ASSIGNMENT: Copy each line below that has "return".

*** Opening EXERCISE MATERIALS ***

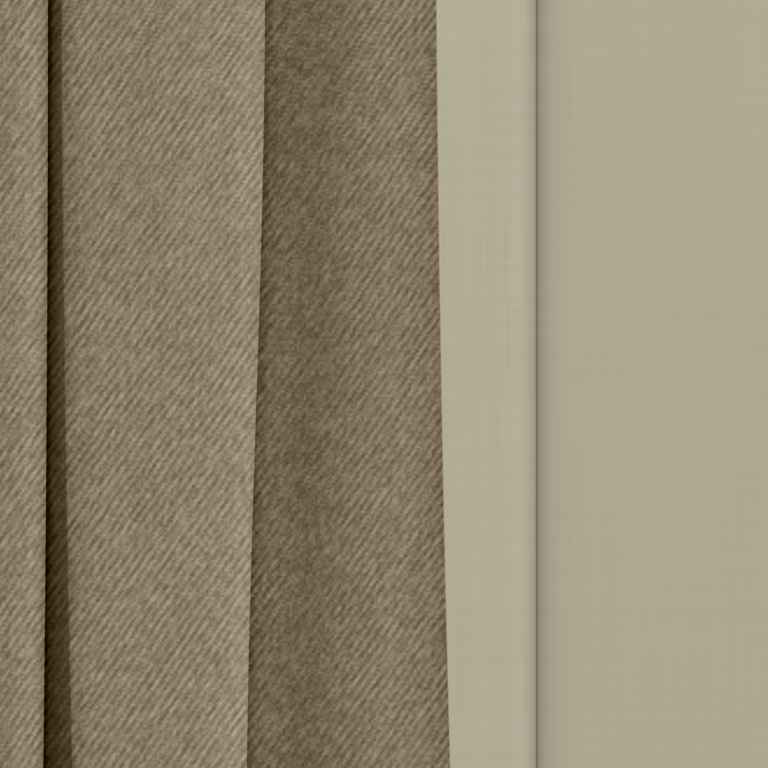
A Shadertoy shader for this texture:

```glsl
float hash(vec2 p) {
    return fract(sin(dot(p, vec2(127.1, 311.7))) * 43758.5453);
}

float noise(vec2 p) {
    vec2 cell = floor(p), f = fract(p);
    f = f * f * (3.0 - 2.0 * f);
    float low = mix(hash(cell), hash(cell + vec2(1, 0)), f.x);
    float high = mix(hash(cell + vec2(0, 1)), hash(cell + vec2(1, 1)), f.x);
    return mix(low, high, f.y);
}

// Signed noise summed over three octaves
float fbm(vec2 p) {
    float sum = 0.0, amp = 0.5;
    for (int i = 0; i < 3; i++) {
        sum += amp * (noise(p) - 0.5);
        p = p * 2.03 + 17.3;
        amp *= 0.5;
    }
    return sum;
}

// Soft mask that is 1 to the right of an edge
float rightOf(float x, float edge, float blur) {
    return smoothstep(edge - blur, edge + blur, x);
}

float bump(float x, float center, float width) {
    float d = (x - center) / width;
    return exp(-d * d);
}

vec3 clothTint(float tone) {
    return max(vec3(tone, tone - 0.057, tone - 0.142), 0.0);
}

// Diagonal ribs broken by yarn slubs and grain
float twill(vec2 p, float ribStrength) {
    vec2 across = vec2(0.82, -0.57);
    vec2 along = vec2(0.57, 0.82);
    vec2 q = vec2(dot(p, across), dot(p, along));
    float wobble = fbm(p * 38.0) * 2.2 + fbm(p * 9.0) * 3.0;
    float rib = sin(q.x * 6.2832 * 108.0 + wobble);
    float patchy = 0.55 + 0.75 * noise(p * vec2(45.0, 60.0));
    float slub = noise(q * vec2(250.0, 95.0)) - 0.5;
    float grain = noise(p * 330.0) - 0.5;
    return rib * patchy * 0.045 * ribStrength + slub * 0.09 + grain * 0.10;
}

// Fine horizontal and vertical threads of the plain cloth
float linen(vec2 p) {
    float warp = noise(p * vec2(230.0, 9.0)) - 0.5;
    float weft = noise(p * vec2(9.0, 230.0)) - 0.5;
    return (warp + weft) * 0.012 + fbm(p * 5.0) * 0.012;
}

vec3 panelColor(vec2 p, float seam) {
    float sheer = 1.0 - rightOf(p.x, seam, 0.002);
    float tone = mix(0.685, 0.70, sheer) + 0.012 * (p.y - 0.5);
    tone += linen(p) * mix(0.7, 1.0, sheer);
    float d = p.x - seam;
    float shade = d < 0.0 ? 0.10 * exp(d / 0.008) : 0.15 * exp(-d / 0.013);
    tone -= shade + 0.09 * bump(d, 0.001, 0.0018);
    tone += 0.015 * bump(d, -0.022, 0.012);
    return vec3(tone, tone - 0.028, tone - 0.113 + 0.25 * shade);
}

void mainImage(out vec4 fragColor, in vec2 fragCoord) {
    vec2 p = fragCoord / iResolution.xy;
    float x = p.x, fall = 1.0 - p.y;
    float blur = max(0.0012, 0.7 / iResolution.x);

    // Fold outlines, drifting as they fall
    float gapLeft = 0.0625 - 0.006 * fall * fall;
    float gapRight = 0.080 + 0.004 * fall + 0.010 * fall * fall;
    float foldEdge = mix(0.345, 0.321, smoothstep(0.0, 1.1, fall));
    float hemEdge = 0.568 + 0.008 * fall + 0.010 * fall * fall;
    float seam = 0.698;

    // Shading across each fold
    float leftTone = 0.575 - 0.05 * bump(x, 0.0, 0.03);
    leftTone -= 0.10 * bump(x, gapLeft, 0.008);

    float gapTone = mix(0.20, 0.30, smoothstep(gapLeft, gapRight, x));
    gapTone -= 0.10 * bump(x, gapLeft, 0.005);

    float across = clamp((x - gapRight) / (foldEdge - gapRight), 0.0, 1.0);
    float middleTone = 0.535 + 0.035 * across;
    middleTone -= 0.11 * exp(-across / 0.06);
    middleTone += 0.025 * bump(across, 0.93, 0.07);
    middleTone -= 0.015 * bump(across, 0.45, 0.22);

    float valley = bump(x, 0.405 - 0.012 * fall, 0.045);
    float rightTone = 0.495 - 0.065 * valley;
    rightTone -= 0.17 * exp(-max(x - foldEdge, 0.0) / 0.013);
    rightTone += 0.025 * bump(x, 0.515, 0.04);
    rightTone -= 0.03 * bump(x, hemEdge, 0.012);

    // Overlap the folds from left to right
    float inGap = rightOf(x, gapLeft, blur);
    float inMiddle = rightOf(x, gapRight, blur * 1.6);
    float inRight = rightOf(x, foldEdge, blur);
    float tone = mix(leftTone, gapTone, inGap);
    tone = mix(tone, middleTone, inMiddle);
    tone = mix(tone, rightTone, inRight);

    // Weave follows the cloth and fades in the valley
    float ribs = mix(1.0, 0.35, valley * inRight);
    float depth = mix(1.0, 0.6, inGap * (1.0 - inMiddle));
    tone += twill(p, ribs) * depth;
    tone += fbm(p * vec2(12.0, 7.0)) * 0.025;

    vec3 color = clothTint(tone);
    color = mix(color, panelColor(p, seam), rightOf(x, hemEdge, blur * 1.3));
    fragColor = vec4(color, 1.0);
}
```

*** Closing EXERCISE MATERIALS ***

RESPONSE BOX:
    return fract(sin(dot(p, vec2(127.1, 311.7))) * 43758.5453);
    return mix(low, high, f.y);
    return sum;
    return smoothstep(edge - blur, edge + blur, x);
    return exp(-d * d);
    return max(vec3(tone, tone - 0.057, tone - 0.142), 0.0);
    return rib * patchy * 0.045 * ribStrength + slub * 0.09 + grain * 0.10;
    return (warp + weft) * 0.012 + fbm(p * 5.0) * 0.012;
    return vec3(tone, tone - 0.028, tone - 0.113 + 0.25 * shade);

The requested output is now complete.